Document images with source code:
_ _ _
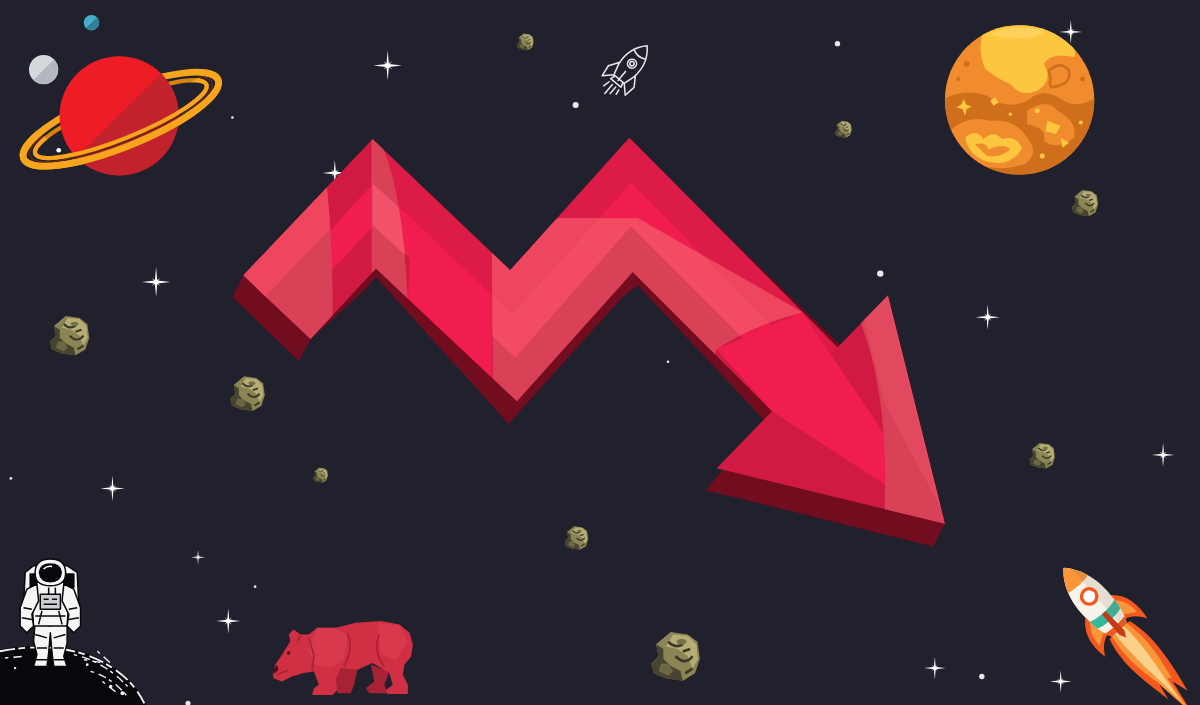
<!DOCTYPE html>
<html lang="en">
<head>
<meta charset="utf-8">
<title>Bear market in space</title>
<style>
:root{
  --space:#21212d; --star:#fff;
  --arrow-bright:#f01d4e; --arrow-deep:#d01a41; --arrow-side:#720c1f;
  --pink:#f34761; --pink-deep:#d94157;
  --rock:#8b8455; --rock-light:#b5ad75; --rock-dark:#3a3828;
  --planet-red:#ee1c25; --planet-shade:#c1222b; --ring:#f7a51d; --ring-dark:#d9820f;
  --amber:#f08c2e; --amber-dark:#cf6f1c; --amber-light:#fdc63f;
  --bear:#d02f44; --bear-shade:#a82236; --ink:#08080c; --suit:#f6f6f6;
  --flame:#f4581f; --flame-mid:#f9963a; --flame-light:#fbd08a; --teal:#35b79b;
}
html,body{margin:0;padding:0;overflow:hidden;background:var(--space)}
.scene{position:relative;width:1200px;height:705px;overflow:hidden;background:var(--space)}
.scene svg{display:block;width:1200px;height:705px}
.stars,.dots{fill:var(--star)}
.dots{opacity:.9}
.line-rocket{fill:none;stroke:#e9e9ee;stroke-width:.9;stroke-linecap:round;stroke-linejoin:round}
.bright{fill:var(--arrow-bright)} .deep{fill:var(--arrow-deep)}
.pink{fill:var(--pink)} .pink-deep{fill:var(--pink-deep)}
</style>
</head>
<body>
<main class="scene">
<svg viewBox="0 0 715 420" preserveAspectRatio="none" role="img" aria-label="A red falling arrow in space with planets, asteroids, an astronaut, rockets and a bear">
<defs>
  <g id="star">
    <path d="M0-9 .7-.9 8.5 0 .7.9 0 9-.7.9-8.5 0-.7-.9Z"/>
    <path d="M-2.6-2.6 0-.8 2.6-2.6.8 0 2.6 2.6 0 .8-2.6 2.6-.8 0Z" opacity=".65"/>
    <circle r="1.5"/>
  </g>
  <g id="asteroid">
    <path fill="var(--rock)" d="M-2-10 5-9 9-6 10 1 8 7 3 10-4 9-9 7-10 3-7 0-8-5Z"/>
    <path fill="var(--rock-light)" d="M-1-9 5-8.500 8.500-5 9.200 1 7 5 5 0 1-3-4-4Z"/>
    <path fill="var(--rock-dark)" d="M-8-5-5-3-5 1-2 4 2 6 3 10-4 9-9 7-10 3-7 0Z" opacity=".85"/>
    <path fill="#6d6843" d="M-6 3-3 3-1 6-3 8-7 6Z"/>
    <path fill="none" stroke="var(--rock-dark)" stroke-width="1.100" d="M-3-6Q0-3 3-5M0 0Q4 4 7 0M3-2 6-3M4 7 7 5"/>
    <ellipse cx="2.500" cy="-6" rx="2" ry="1.100" fill="#77714a"/>
  </g>
  <clipPath id="arrow-face"><path d="M145 164 222 83 304 161 375 82 499 207 529 176 563 312 427 279 460 245 377 162 308 239 224 160 185 202Z"/></clipPath>
  <clipPath id="gloss-zones">
    <path d="M130 70H188Q200 120 198 220H130Z"/>
    <path d="M221.500 75Q240 105 243 180L247 220H221.500Z"/>
    <path d="M293 130H380L478 186Q450 193 427 208L400 270H294Z"/>
    <path d="M512 190Q530 235 527 305L575 330V160H512Z"/>
  </clipPath>
  <clipPath id="amber-disc"><circle cx="607.500" cy="59.500" r="44.500"/></clipPath>
  <clipPath id="ringed-disc"><circle cx="71" cy="69" r="35.500"/></clipPath>
  <clipPath id="ring-front"><path d="M0 60 32 86 107 54 140 30V130H0Z"/></clipPath>
  <clipPath id="rocket-hull"><path id="hull-shape" d="M0-32C8-24 11-12 10 0 10 8 8 14 6 18H-6C-8 14-10 8-10 0-11-12-8-24 0-32Z"/></clipPath>
</defs>

<rect width="715" height="420" fill="var(--space)"/>

<g class="stars">
  <use href="#star" x="231" y="39"/><use href="#star" x="93" y="168"/>
  <use href="#star" transform="translate(199.500 103) scale(.85)"/>
  <use href="#star" transform="translate(67 291) scale(.85)"/>
  <use href="#star" transform="translate(136 370) scale(.85)"/>
  <use href="#star" transform="translate(118 332) scale(.5)"/>
  <use href="#star" transform="translate(588.500 189) scale(.85)"/>
  <use href="#star" transform="translate(693 271) scale(.8)"/>
  <use href="#star" transform="translate(557 398) scale(.75)"/>
  <use href="#star" transform="translate(632 406) scale(.75)"/>
</g>
<g class="dots">
  <circle cx="343" cy="62.500" r="1.800"/><circle cx="499" cy="26" r="1.600"/><circle cx="524.500" cy="163" r="1.900"/>
  <circle cx="70" cy="35" r="1.200"/><circle cx="585" cy="403" r="1.600"/><circle cx="398" cy="215.500" r=".8"/>
  <circle cx="138.500" cy="70" r=".8"/><circle cx="152" cy="349.500" r=".8"/><circle cx="6.500" cy="285" r=".8"/><circle cx="112" cy="419" r="1.500"/>
</g>

<g id="asteroids">
  <use href="#asteroid" transform="translate(313 25) scale(.5)"/>
  <use href="#asteroid" transform="translate(502.500 77) scale(.5)"/>
  <use href="#asteroid" transform="translate(646.500 121) scale(.78)"/>
  <use href="#asteroid" transform="translate(41.500 200) scale(1.170)"/>
  <use href="#asteroid" transform="translate(147.500 234.500) scale(1.030)"/>
  <use href="#asteroid" transform="translate(191 283) scale(.44)"/>
  <use href="#asteroid" transform="translate(343.500 320.500) scale(.7)"/>
  <use href="#asteroid" transform="translate(402.500 391) scale(1.450)"/>
  <use href="#asteroid" transform="translate(621 271.500) scale(.76)"/>
</g>

<g id="ringed-planet">
  <g fill="none" transform="rotate(-22 72 71)">
    <ellipse cx="72" cy="71" rx="62.500" ry="16.500" stroke="var(--ring)" stroke-width="4"/>
    <ellipse cx="72" cy="71" rx="55" ry="11.500" stroke="var(--ring-dark)" stroke-width="2.500"/>
  </g>
  <circle cx="71" cy="69" r="35.500" fill="var(--planet-red)"/>
  <path clip-path="url(#ringed-disc)" fill="var(--planet-shade)" d="M98 42 44 95 60 115H120V50Z"/>
  <g clip-path="url(#ring-front)"><g fill="none" transform="rotate(-22 72 71)">
    <ellipse cx="72" cy="71" rx="62.500" ry="16.500" stroke="var(--ring)" stroke-width="4"/>
    <ellipse cx="72" cy="71" rx="58.500" ry="13.600" stroke="#5b2a16" stroke-width="1"/>
    <ellipse cx="72" cy="71" rx="55" ry="11.500" stroke="var(--ring)" stroke-width="2.500"/>
  </g></g>
  <circle cx="35" cy="89.500" r="1.400" fill="var(--star)"/>
  <circle cx="54.500" cy="13.500" r="4.600" fill="#45b0c9"/><path d="M57.800 10.300A4.600 4.600 0 0 1 51.200 16.700Z" fill="#2f8098"/>
  <circle cx="26" cy="41.500" r="8.700" fill="#d5d8dc"/><path d="M32.200 35.400A8.700 8.700 0 0 1 19.800 47.600Z" fill="#b4b8be"/>
</g>

<g id="amber-planet">
  <circle cx="607.500" cy="59.500" r="44.500" fill="var(--amber)"/>
  <g clip-path="url(#amber-disc)">
    <path fill="var(--amber-dark)" d="M560 60Q575 52 588 57 600 66 612 60 622 51 634 60 642 65 653 58V108H560Z"/>
    <path fill="var(--amber)" d="M612 66Q624 58 630 66 642 72 640 82 630 90 622 84 624 76 612 74ZM566 78Q576 68 590 72 604 70 612 82 620 92 610 98 590 104 574 94Z"/>
    <path fill="var(--amber-light)" d="M586 18Q606 10 630 20 643 28 640 34 626 31 622 38 628 48 618 54 608 58 602 50 594 47 587 41 582 30 586 18Z"/>
    <path fill="#fff0a0" opacity=".28" d="M590 20Q606 13 622 19 612 25 604 22 596 24 590 20Z"/>
    <path fill="var(--amber-light)" d="M575 82Q582 76 586 83 592 77 597 83 605 80 609 88 604 98 592 97 578 95 575 82Z"/>
    <path fill="var(--amber)" d="M581 86Q587 84 589 89 598 85 602 89 596 94 588 93Z"/>
    <path fill="var(--amber-light)" d="M574 59 576 62.500 579 63.500 576 65 575 69 573.500 65 570 64 573 62ZM624 72 632 75 629 80 623 78ZM632 82 637 85 633 88ZM590 60l3-2 2 3-3 2Z"/>
    <path fill="none" stroke="var(--amber-dark)" stroke-width="1.600" d="M625 42Q632 36 637 42 638 49 631 51 624 54 626 47Z"/>
    <g fill="var(--amber-dark)"><circle cx="576" cy="38" r="1.700"/><circle cx="571" cy="47" r="1.200"/><circle cx="645" cy="47" r="1.500"/></g>
    <g fill="var(--amber-light)"><circle cx="618" cy="66" r="1.500"/><circle cx="602" cy="68" r="1"/><circle cx="621" cy="93" r="1.500"/><circle cx="644" cy="73" r="1.200"/></g>
  </g>
  <use href="#star" class="stars" transform="translate(638 19) scale(.8)"/>
</g>

<g class="line-rocket" transform="translate(374 41) rotate(40)">
  <path d="M0-18C5-13 7-6 6 1L4 8H-4L-6 1C-7-6-5-13 0-18ZM-4-11Q0-9 4-11M-6 0-10 6-9 13-4 8M6 0 10 6 9 13 4 8M-3 8-4 11H4L3 8M0 2V9"/>
  <circle cy="-4" r="2.700"/><circle cy="-4" r="1.300"/>
  <path d="M-3.500 13-4.500 17M-1 13V20M1.500 13V18M4 13 4.500 16"/>
</g>

<g id="falling-arrow">
  <path id="arrow-depth" fill="var(--arrow-side)" d="M145 164 138.500 177 178 215 185 202 217 173 224 165 303 252.500 371 177 380 170 455 250 420.500 292 556 325.500 563 312 500 205 375 84 304 165 222 85Z"/>
  <g clip-path="url(#arrow-face)">
    <rect class="deep" x="130" y="70" width="445" height="260"/>
    <path fill="#dc1b47" d="M145 164 222 83 304 161 375 82 499 207 486 220 376 109 305 187 223 109 158 177Z"/>
    <path class="bright" d="M158 177 223 109 305 187 376 109 486 220 563 312 473 232 376 135 307 213 223 134 172 189Z"/>
    <path class="bright" d="M245 140 293 187V228L243 180Z"/>
    <path class="bright" d="M427 208 478 186 563 312 460 245Z"/>
    <path class="deep" d="M195 111 222 83V109L197 137Z"/>
    <g clip-path="url(#gloss-zones)">
      <rect class="pink-deep" x="130" y="70" width="445" height="260"/>
      <path fill="#ef4660" d="M145 164 222 83 304 161 375 82 499 207 486 220 376 109 305 187 223 109 158 177Z"/>
      <path class="pink-deep" d="M158 177 223 109 305 187 376 109 486 220 473 232 376 135 307 213 223 134 172 189Z" />
      <path fill="#f44b64" d="M305 187 376 109 486 220 473 232 376 135 307 213 293 200V175Z"/>
      <path fill="#f2536a" d="M222 109 250 135V160L222 134Z"/>
      <path class="pink-deep" d="M222 83 245 105V130L222 109Z"/>
      <path fill="#e2485e" d="M510 170 575 160V330L527 240Z"/>
    </g>
  </g>
</g>

<g id="bear">
  <path fill="var(--bear-shade)" d="M205 397 213 399 211 408 209 413H201L199 400ZM221 396 232 400 229 408 231 413H220L218 410 223 406Z"/>
  <path fill="var(--bear)" d="M162.500 401 164 396 168 390 173 382 172 378 175 375 179 378 184 378 189 374 200 374 212 371 227 370 238 372 244 377 246 384 245 391 241 396 240 402 243 408 243 413.500H231L230 411 234 408 232 401 222 395 213 399 203 398 200 405 201 411 198 414H186L187 410 190 408 187 400 181 401 174 403 168 406 163 404Z"/>
  <path fill="#df4256" d="M189 374 200 374 207 379 205 392 198 398 187 396 184 387ZM225 371 238 373 243 382 236 393 227 390Z" opacity=".55"/>
  <path fill="none" stroke="var(--bear-shade)" stroke-width="1" d="M184 380 187 390 186 400M207 377Q211 386 205 397M226 378Q222 388 229 397M165 402 172 399M179 379 177 383"/>
  <circle cx="172" cy="389" r="1" fill="#4f0d1a"/><path fill="#4f0d1a" d="M162.500 399 165 396 166 399 163 401.500Z"/>
</g>

<g id="moon-ground">
  <path fill="var(--ink)" d="M0 387Q48 378 76 404 83 411 87 420H0Z"/>
  <path fill="none" stroke="var(--suit)" stroke-width="1.100" stroke-dasharray="9 2 4 3" d="M0 388Q48 379 76 405 82 411 86 419"/>
  <path fill="none" stroke="var(--suit)" stroke-width=".8" stroke-dasharray="2 3 5 2" d="M44 390Q62 394 76 409M54 400Q66 403 76 415M50 393 62 395M61 406 70 413M3 392 14 391M58 388 67 396"/>
  <g fill="var(--suit)"><circle cx="66" cy="409" r="1"/><circle cx="73" cy="413" r="1.200"/><circle cx="52" cy="396" r=".8"/><circle cx="9" cy="398" r=".7"/></g>
</g>

<g id="astronaut" stroke="var(--ink)" stroke-width=".9" stroke-linejoin="round">
  <path fill="var(--suit)" d="M15 341 20 337H40L46 341 47 361 42 372H19L14 361Z"/>
  <path fill="var(--ink)" d="M18 342H24V350H18ZM38 342H44V350H38Z"/>
  <path fill="var(--suit)" d="M21 370 30 373 40 370 40 383 38 391 40 397H32L31 389 30 377 29 389 28 397H20L22 390 20 382Z"/>
  <path fill="var(--suit)" d="M22 347 30 345 38 347 41 358 40 373H20L19 358Z"/>
  <path fill="var(--suit)" d="M22 348 16 351 12 362 12 373 16 377 20 373 19 366 23 358ZM38 348 44 351 48 362 48 373 44 377 40 373 41 366 37 358Z"/>
  <path fill="var(--suit)" d="M21 343Q20 333 30 333T39 343Q38 349 30 349T21 343Z"/>
  <path fill="var(--ink)" d="M23.500 341Q24 336 30 336T36.500 341Q36 346.500 30 346.500T23.500 341Z"/>
  <path fill="none" stroke="#fff" d="M26 339Q28 337 31 337.500"/>
  <path fill="#cfcfd2" d="M24 354H36V363H24Z"/>
  <path fill="none" d="M26 357H29M31 357H34M26 360H34M21 367H39M13 368 19 369M41 369 47 368M14 362 19 363M41 363 46 362M21 378 28 380M32 380 39 378M22 386H28M32 386H38M21 393H28M32 393H39M25 364 23 372M35 364 37 372M29 350V354M33 350V354"/>
</g>

<g id="colour-rocket" transform="translate(655 362) rotate(-42)">
  <path fill="var(--flame)" d="M-8 18C-13 34-9 52-6 68L-4 58-1 84 3 62 6 72C10 52 13 34 8 18Z"/>
  <path fill="var(--flame-mid)" d="M-6 18C-9 34-6 48-4 56L-1 82 2 58 4 60C7 46 9 34 6 18Z"/>
  <path fill="var(--flame-light)" d="M-3.500 18C-5 34-3 46-1 74 2 48 5 34 3.500 18Z"/>
  <path fill="var(--flame)" d="M-9-2C-17 4-19 13-17 24-14 19-11 16-6 15ZM9-2C17 4 19 13 17 24 14 19 11 16 6 15Z"/>
  <path fill="#f9963a" d="M-9 2C-14 7-15 11-15 17L-7 12ZM9 2C14 7 15 11 15 17L7 12Z"/>
  <g clip-path="url(#rocket-hull)">
    <rect x="-12" y="-33" width="24" height="52" fill="#f7f3ea"/>
    <path fill="var(--flame-mid)" d="M-12-33H12V-20Q0-16-12-20Z"/>
    <path fill="var(--teal)" d="M-12 2Q0 6 12 2V8Q0 12-12 8Z"/>
    <path fill="var(--flame)" d="M-12 13Q0 16 12 13V19H-12Z"/>
    <path fill="#8a6a4a" opacity=".16" d="M3-33H12V19H3Z"/>
  </g>
  <circle cy="-9" r="5.600" fill="var(--flame)"/><circle cy="-9" r="3.600" fill="#fff"/>
  <path fill="#c63a16" d="M-1.500 4H1.500L2 20 0 24-2 20Z"/>
</g>
</svg>
</main>
</body>
</html>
_ _ _
* _The problem_:
Write out exactly the lines above, from the very first through the line containing "red falling arrow", both kept, with the pictures removed.

* _Task answer_:
<!DOCTYPE html>
<html lang="en">
<head>
<meta charset="utf-8">
<title>Bear market in space</title>
<style>
:root{
  --space:#21212d; --star:#fff;
  --arrow-bright:#f01d4e; --arrow-deep:#d01a41; --arrow-side:#720c1f;
  --pink:#f34761; --pink-deep:#d94157;
  --rock:#8b8455; --rock-light:#b5ad75; --rock-dark:#3a3828;
  --planet-red:#ee1c25; --planet-shade:#c1222b; --ring:#f7a51d; --ring-dark:#d9820f;
  --amber:#f08c2e; --amber-dark:#cf6f1c; --amber-light:#fdc63f;
  --bear:#d02f44; --bear-shade:#a82236; --ink:#08080c; --suit:#f6f6f6;
  --flame:#f4581f; --flame-mid:#f9963a; --flame-light:#fbd08a; --teal:#35b79b;
}
html,body{margin:0;padding:0;overflow:hidden;background:var(--space)}
.scene{position:relative;width:1200px;height:705px;overflow:hidden;background:var(--space)}
.scene svg{display:block;width:1200px;height:705px}
.stars,.dots{fill:var(--star)}
.dots{opacity:.9}
.line-rocket{fill:none;stroke:#e9e9ee;stroke-width:.9;stroke-linecap:round;stroke-linejoin:round}
.bright{fill:var(--arrow-bright)} .deep{fill:var(--arrow-deep)}
.pink{fill:var(--pink)} .pink-deep{fill:var(--pink-deep)}
</style>
</head>
<body>
<main class="scene">
<svg viewBox="0 0 715 420" preserveAspectRatio="none" role="img" aria-label="A red falling arrow in space with planets, asteroids, an astronaut, rockets and a bear">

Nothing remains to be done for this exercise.